EXERCISE GOAL –
Among the entries below, how many lines include the word "text"? Reply with only the number.

RAW DATA –
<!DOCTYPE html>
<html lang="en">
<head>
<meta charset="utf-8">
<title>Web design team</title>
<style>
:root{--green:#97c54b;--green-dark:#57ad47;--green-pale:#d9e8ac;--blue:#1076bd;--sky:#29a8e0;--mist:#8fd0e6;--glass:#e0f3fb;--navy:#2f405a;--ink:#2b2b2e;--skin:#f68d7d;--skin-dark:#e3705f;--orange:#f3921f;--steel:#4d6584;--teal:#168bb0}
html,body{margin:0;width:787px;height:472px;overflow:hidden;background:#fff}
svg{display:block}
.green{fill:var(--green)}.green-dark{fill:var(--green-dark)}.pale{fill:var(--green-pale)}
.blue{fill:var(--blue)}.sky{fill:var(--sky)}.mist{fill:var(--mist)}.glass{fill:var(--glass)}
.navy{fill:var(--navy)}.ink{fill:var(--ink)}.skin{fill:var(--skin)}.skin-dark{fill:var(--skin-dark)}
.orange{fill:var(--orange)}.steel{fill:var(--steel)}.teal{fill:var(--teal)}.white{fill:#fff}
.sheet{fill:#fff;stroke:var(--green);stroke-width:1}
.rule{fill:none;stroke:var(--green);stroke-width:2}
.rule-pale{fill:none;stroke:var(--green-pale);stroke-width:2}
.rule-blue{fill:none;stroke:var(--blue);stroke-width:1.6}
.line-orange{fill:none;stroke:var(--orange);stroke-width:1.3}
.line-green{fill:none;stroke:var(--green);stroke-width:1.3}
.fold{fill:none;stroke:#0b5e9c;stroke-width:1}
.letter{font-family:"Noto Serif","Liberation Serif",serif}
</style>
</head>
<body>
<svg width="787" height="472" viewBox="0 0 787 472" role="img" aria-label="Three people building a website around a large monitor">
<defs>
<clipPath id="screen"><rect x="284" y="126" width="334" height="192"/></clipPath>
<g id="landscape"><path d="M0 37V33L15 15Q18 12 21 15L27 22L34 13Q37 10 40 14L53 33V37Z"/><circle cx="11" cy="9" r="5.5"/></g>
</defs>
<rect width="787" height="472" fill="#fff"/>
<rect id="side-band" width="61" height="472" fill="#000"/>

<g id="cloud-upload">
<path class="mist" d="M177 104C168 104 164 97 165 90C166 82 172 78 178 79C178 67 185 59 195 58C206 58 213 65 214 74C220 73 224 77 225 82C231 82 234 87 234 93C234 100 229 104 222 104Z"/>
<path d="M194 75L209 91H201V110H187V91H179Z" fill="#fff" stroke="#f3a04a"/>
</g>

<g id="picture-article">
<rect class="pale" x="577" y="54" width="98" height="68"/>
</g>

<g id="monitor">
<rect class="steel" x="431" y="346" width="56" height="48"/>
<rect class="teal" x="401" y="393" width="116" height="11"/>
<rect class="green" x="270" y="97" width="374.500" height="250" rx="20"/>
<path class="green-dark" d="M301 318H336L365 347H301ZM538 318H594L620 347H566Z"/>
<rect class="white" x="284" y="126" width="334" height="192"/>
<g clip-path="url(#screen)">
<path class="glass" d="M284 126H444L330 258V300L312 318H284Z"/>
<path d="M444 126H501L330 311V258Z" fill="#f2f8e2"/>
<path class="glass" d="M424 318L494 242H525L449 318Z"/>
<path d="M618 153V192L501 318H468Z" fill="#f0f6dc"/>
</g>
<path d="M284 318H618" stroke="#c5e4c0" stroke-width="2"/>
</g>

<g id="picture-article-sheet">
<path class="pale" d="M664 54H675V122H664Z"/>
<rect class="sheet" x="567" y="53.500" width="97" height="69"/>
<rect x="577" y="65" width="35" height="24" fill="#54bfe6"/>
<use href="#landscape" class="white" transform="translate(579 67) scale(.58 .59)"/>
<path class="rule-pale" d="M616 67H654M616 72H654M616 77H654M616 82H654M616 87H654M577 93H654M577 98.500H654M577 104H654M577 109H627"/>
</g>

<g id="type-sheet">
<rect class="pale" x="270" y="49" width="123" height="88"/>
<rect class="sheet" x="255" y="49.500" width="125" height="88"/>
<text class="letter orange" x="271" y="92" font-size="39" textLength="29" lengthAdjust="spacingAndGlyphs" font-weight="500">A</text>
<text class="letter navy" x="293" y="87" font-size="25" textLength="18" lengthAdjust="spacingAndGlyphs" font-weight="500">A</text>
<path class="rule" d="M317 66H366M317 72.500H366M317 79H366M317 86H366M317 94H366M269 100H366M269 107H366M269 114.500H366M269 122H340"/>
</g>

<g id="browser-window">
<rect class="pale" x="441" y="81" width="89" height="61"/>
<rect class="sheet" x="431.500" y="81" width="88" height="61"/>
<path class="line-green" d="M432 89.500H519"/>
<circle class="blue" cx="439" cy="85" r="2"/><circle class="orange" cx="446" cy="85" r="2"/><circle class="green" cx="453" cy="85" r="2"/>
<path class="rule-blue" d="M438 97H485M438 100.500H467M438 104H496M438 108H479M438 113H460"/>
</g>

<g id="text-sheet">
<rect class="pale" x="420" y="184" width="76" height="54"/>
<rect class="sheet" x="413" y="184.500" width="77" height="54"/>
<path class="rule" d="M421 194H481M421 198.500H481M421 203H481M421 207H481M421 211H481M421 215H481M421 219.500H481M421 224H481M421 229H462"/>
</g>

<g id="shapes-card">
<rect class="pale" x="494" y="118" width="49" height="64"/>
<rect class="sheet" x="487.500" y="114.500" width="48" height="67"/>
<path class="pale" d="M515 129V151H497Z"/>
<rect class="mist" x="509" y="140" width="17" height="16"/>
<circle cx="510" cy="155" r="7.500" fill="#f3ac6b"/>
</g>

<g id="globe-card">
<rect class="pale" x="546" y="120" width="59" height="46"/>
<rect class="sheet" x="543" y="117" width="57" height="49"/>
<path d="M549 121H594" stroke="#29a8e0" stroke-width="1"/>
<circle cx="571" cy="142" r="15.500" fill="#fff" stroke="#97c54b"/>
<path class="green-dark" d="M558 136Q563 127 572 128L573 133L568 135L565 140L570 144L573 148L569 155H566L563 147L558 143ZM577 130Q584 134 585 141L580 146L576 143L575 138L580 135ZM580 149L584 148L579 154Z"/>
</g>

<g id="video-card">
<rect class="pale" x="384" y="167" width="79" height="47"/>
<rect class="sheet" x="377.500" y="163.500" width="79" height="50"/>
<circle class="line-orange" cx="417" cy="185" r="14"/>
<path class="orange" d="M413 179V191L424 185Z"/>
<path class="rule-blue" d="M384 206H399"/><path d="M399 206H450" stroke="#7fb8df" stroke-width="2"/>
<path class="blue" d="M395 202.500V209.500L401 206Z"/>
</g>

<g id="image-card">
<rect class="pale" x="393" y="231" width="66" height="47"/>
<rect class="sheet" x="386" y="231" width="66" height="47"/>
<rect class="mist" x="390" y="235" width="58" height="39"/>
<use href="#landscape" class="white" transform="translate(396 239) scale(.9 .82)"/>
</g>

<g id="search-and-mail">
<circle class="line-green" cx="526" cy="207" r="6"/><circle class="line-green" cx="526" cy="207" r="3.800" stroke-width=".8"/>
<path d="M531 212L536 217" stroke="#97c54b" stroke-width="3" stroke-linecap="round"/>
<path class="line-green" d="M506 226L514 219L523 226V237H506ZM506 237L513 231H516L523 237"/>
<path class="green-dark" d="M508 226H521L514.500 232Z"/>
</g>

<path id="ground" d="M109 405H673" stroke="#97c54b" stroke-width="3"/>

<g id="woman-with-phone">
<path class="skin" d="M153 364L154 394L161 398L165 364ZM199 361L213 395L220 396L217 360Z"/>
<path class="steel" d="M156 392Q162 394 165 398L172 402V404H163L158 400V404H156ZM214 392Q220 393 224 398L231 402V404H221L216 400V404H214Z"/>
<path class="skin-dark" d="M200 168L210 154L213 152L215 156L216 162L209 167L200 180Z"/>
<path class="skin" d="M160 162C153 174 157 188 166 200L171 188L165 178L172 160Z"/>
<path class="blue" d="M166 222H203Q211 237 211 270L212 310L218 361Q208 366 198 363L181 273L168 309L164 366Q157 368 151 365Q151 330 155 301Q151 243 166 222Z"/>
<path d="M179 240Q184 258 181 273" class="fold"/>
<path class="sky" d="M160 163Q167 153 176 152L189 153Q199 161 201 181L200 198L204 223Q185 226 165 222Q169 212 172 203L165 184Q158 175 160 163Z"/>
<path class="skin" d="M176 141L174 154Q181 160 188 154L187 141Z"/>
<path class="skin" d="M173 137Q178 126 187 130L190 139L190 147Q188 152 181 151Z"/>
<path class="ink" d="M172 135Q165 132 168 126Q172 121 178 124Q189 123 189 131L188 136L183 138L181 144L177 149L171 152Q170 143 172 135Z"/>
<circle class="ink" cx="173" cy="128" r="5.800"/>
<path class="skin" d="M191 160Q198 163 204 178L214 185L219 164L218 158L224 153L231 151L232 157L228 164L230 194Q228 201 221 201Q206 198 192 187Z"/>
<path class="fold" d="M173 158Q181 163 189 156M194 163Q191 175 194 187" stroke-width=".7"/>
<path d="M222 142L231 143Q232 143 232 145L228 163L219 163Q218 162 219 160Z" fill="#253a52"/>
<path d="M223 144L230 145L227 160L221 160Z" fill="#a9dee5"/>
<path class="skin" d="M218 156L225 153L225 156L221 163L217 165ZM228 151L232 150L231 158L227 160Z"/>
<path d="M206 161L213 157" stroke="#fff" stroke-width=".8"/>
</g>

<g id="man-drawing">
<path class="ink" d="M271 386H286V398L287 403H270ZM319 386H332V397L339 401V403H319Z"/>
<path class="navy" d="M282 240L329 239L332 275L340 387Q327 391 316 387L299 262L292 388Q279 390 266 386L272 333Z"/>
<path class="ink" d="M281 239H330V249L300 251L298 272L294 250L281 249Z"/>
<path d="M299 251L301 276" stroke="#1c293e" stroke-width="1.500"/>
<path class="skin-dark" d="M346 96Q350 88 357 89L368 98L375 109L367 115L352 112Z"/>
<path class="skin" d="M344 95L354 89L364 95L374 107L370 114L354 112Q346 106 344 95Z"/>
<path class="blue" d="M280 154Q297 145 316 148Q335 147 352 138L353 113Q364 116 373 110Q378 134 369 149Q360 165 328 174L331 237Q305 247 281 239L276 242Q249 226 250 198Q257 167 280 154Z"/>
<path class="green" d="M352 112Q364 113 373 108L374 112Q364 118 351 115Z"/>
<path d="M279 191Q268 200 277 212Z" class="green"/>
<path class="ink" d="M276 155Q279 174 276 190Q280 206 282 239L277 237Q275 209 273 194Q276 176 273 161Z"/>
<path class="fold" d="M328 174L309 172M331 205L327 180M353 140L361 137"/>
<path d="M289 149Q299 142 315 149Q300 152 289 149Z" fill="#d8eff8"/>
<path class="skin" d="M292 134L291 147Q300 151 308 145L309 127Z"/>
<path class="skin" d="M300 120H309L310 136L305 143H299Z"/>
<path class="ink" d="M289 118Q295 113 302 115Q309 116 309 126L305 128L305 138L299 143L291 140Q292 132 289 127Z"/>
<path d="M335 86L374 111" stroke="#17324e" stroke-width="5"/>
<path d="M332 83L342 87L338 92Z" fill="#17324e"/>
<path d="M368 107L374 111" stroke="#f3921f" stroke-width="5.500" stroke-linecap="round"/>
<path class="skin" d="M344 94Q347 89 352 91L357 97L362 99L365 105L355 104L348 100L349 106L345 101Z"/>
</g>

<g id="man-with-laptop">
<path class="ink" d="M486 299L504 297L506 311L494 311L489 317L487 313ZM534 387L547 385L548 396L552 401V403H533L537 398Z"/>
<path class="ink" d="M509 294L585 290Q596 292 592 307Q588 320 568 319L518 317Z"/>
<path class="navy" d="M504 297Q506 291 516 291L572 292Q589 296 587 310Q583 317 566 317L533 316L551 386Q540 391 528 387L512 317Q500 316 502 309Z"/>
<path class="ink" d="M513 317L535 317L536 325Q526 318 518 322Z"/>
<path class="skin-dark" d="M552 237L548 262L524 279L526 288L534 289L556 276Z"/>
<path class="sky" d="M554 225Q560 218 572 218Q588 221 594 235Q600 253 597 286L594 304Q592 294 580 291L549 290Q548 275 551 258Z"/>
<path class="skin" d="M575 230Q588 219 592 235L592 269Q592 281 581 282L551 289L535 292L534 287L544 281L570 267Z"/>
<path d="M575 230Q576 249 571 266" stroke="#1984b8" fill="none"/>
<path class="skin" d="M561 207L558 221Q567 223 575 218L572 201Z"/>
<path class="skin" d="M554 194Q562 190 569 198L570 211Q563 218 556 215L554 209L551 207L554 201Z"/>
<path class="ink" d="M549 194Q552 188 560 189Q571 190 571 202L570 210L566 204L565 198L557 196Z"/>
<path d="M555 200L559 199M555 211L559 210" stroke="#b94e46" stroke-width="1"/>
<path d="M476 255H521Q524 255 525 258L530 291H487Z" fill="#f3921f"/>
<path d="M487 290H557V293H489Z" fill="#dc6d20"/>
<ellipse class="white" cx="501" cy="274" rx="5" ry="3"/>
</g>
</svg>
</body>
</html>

SOLUTION BELOW –
3